JSP Session Write & Read

The second way that you can use to read values from session object is using the JSP Expression Language (EL). It looks like the following code snippet. You can use the sessionScope implicit object combined with the session attribute name. You can see two ways to use the sessionScope object below. The simplest one is to use the attribute name as the EL expression, and it will look smartly to find the value in the available scope.

<%@ page contentType="text/html;charset=UTF-8" language="java" %>
<!DOCTYPE html>
<html>
<head>
    <title>JSP - Session Read EL</title>
</head>
<body>
    <p>Login Date: ${sessionScope.loginDate}</p>

    <p>Login Date: ${sessionScope["loginDate"]}</p>

    <p>Login Date: ${loginDate}</p>
</body>
</html>

And you will also got the same value from the session as shown in the picture below:

JSP Session Read Using EL

JSP Session Read Using EL

How do I include a page fragment into JSP?

In this example you can learn how to include a JSP fragment into another JSP page. This is a common practice when creating a web application where we usually have a navigation section, the main content and the footer of a web page. Using the include directive make it simpler to maintain the fragment of a web page, which mean that when we need to change for example the footer section we just need to alter the footer include file and all the page that includes it will get the benefit.

The page inclusion that using the include direction will occurs at page translation time, it is when the JSP page is translated into a Servlet by JSP container. We can use any file extension name for the JSP fragment used by the include directive. In this example we use the .jspf extension which is short for JSP Fragment.

Here is an example of JSP with include directive.

<%@ page contentType="text/html;charset=UTF-8" language="java" %>
<!DOCTYPE html>
<html>
<head>
    <title>JSP - Include Directive</title>
</head>
<body>

<div id="header">
    <%@ include file="/include/common/header.jspf" %>
</div>

<div id="content">
    Main application content goes here!
</div>

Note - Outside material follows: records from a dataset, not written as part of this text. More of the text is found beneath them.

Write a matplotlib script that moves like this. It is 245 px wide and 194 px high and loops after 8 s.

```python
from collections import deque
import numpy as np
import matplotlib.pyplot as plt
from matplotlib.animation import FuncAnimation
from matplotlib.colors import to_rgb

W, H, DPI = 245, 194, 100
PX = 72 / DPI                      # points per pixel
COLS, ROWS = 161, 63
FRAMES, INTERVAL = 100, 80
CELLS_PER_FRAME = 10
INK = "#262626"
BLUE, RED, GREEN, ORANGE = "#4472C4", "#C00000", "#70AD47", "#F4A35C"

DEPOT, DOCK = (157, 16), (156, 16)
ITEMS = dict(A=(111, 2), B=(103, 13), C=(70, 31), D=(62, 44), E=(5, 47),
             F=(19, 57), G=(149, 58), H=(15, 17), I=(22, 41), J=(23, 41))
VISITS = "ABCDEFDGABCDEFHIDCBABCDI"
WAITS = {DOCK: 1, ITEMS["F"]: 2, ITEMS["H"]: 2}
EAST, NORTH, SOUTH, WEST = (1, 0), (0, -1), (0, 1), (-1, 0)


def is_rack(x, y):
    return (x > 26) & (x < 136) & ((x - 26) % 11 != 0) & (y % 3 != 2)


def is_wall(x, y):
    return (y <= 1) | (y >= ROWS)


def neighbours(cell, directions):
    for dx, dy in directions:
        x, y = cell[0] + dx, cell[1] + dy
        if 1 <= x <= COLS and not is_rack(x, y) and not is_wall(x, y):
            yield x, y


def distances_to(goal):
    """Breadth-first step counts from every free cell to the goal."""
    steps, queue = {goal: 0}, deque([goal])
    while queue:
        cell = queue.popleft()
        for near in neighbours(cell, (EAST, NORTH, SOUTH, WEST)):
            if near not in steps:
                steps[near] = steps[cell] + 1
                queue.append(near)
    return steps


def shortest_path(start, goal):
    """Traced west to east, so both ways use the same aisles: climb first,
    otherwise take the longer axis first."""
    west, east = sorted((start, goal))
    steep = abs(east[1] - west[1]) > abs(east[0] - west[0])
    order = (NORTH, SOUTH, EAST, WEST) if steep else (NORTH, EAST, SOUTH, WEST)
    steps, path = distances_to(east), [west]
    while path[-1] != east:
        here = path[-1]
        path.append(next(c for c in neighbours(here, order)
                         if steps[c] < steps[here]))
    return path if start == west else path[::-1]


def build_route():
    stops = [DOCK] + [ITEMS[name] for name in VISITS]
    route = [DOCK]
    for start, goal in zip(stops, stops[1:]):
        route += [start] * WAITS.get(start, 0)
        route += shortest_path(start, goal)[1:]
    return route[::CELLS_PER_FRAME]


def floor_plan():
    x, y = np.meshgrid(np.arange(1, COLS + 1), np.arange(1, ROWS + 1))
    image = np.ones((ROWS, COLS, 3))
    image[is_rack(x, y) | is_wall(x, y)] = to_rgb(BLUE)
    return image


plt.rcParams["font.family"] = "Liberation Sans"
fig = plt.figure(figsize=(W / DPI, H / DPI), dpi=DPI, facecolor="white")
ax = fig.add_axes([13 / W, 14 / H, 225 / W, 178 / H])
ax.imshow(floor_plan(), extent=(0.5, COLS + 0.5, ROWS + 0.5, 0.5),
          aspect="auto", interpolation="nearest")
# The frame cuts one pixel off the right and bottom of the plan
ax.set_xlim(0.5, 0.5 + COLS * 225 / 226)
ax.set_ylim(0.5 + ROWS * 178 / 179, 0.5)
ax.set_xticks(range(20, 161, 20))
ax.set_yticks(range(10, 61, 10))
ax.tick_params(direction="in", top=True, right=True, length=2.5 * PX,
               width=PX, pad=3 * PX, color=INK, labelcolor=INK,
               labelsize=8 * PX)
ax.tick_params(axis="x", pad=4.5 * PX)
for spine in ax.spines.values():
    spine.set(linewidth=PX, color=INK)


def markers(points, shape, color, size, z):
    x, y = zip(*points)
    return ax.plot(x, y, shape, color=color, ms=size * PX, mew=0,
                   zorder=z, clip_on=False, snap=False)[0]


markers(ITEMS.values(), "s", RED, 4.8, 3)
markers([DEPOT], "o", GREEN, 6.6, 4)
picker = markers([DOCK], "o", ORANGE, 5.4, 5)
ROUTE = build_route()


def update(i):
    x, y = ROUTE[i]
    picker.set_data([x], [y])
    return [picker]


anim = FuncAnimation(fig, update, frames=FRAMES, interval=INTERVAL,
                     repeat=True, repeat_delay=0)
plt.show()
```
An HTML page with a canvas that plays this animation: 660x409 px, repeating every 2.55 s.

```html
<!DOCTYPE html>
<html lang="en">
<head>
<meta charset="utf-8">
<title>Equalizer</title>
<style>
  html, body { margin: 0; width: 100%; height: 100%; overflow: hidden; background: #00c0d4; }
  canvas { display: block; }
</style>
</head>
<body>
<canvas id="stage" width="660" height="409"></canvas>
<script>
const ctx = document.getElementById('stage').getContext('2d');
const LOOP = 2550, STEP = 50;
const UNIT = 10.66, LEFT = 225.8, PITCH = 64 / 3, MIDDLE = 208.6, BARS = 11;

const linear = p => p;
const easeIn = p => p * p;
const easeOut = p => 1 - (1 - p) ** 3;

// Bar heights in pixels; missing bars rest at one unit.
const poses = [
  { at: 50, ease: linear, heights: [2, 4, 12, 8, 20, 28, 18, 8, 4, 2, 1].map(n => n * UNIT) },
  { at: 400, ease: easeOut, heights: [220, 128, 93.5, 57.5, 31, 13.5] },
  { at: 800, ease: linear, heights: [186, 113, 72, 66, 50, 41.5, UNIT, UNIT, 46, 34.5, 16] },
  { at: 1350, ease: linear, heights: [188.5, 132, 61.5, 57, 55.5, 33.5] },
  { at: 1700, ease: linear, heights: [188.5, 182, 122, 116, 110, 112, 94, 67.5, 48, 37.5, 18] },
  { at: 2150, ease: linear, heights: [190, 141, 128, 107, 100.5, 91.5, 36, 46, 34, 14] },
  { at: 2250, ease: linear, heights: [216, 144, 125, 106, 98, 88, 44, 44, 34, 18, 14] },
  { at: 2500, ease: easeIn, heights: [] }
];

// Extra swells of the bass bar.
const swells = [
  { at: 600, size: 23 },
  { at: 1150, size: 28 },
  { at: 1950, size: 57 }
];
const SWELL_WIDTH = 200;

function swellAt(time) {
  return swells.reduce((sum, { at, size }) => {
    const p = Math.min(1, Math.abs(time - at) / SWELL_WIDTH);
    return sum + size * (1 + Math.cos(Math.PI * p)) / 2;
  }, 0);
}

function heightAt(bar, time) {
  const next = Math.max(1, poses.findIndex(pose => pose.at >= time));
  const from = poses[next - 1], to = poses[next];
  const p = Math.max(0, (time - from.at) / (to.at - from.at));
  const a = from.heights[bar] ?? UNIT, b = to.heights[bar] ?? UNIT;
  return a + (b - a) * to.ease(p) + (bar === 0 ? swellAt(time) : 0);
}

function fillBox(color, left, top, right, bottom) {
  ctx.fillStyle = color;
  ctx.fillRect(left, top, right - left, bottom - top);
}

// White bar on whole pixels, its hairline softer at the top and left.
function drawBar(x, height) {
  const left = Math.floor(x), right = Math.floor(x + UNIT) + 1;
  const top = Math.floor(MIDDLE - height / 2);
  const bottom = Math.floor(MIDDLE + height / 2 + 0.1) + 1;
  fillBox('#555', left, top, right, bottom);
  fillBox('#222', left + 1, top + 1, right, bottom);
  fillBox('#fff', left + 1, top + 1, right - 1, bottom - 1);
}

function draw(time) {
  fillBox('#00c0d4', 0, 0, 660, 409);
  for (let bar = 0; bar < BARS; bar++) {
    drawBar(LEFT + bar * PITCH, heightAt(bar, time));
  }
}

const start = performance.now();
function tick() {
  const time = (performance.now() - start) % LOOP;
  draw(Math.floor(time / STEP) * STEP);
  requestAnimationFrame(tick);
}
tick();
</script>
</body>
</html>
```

<div id="footer">
    <%@ include file="/include/common/footer.jspf" %>
</div>

</body>
</html>
Header
<hr/>
<hr/>
Footer

And here is the page that you will get:

JSP Include Directive

JSP Include Directive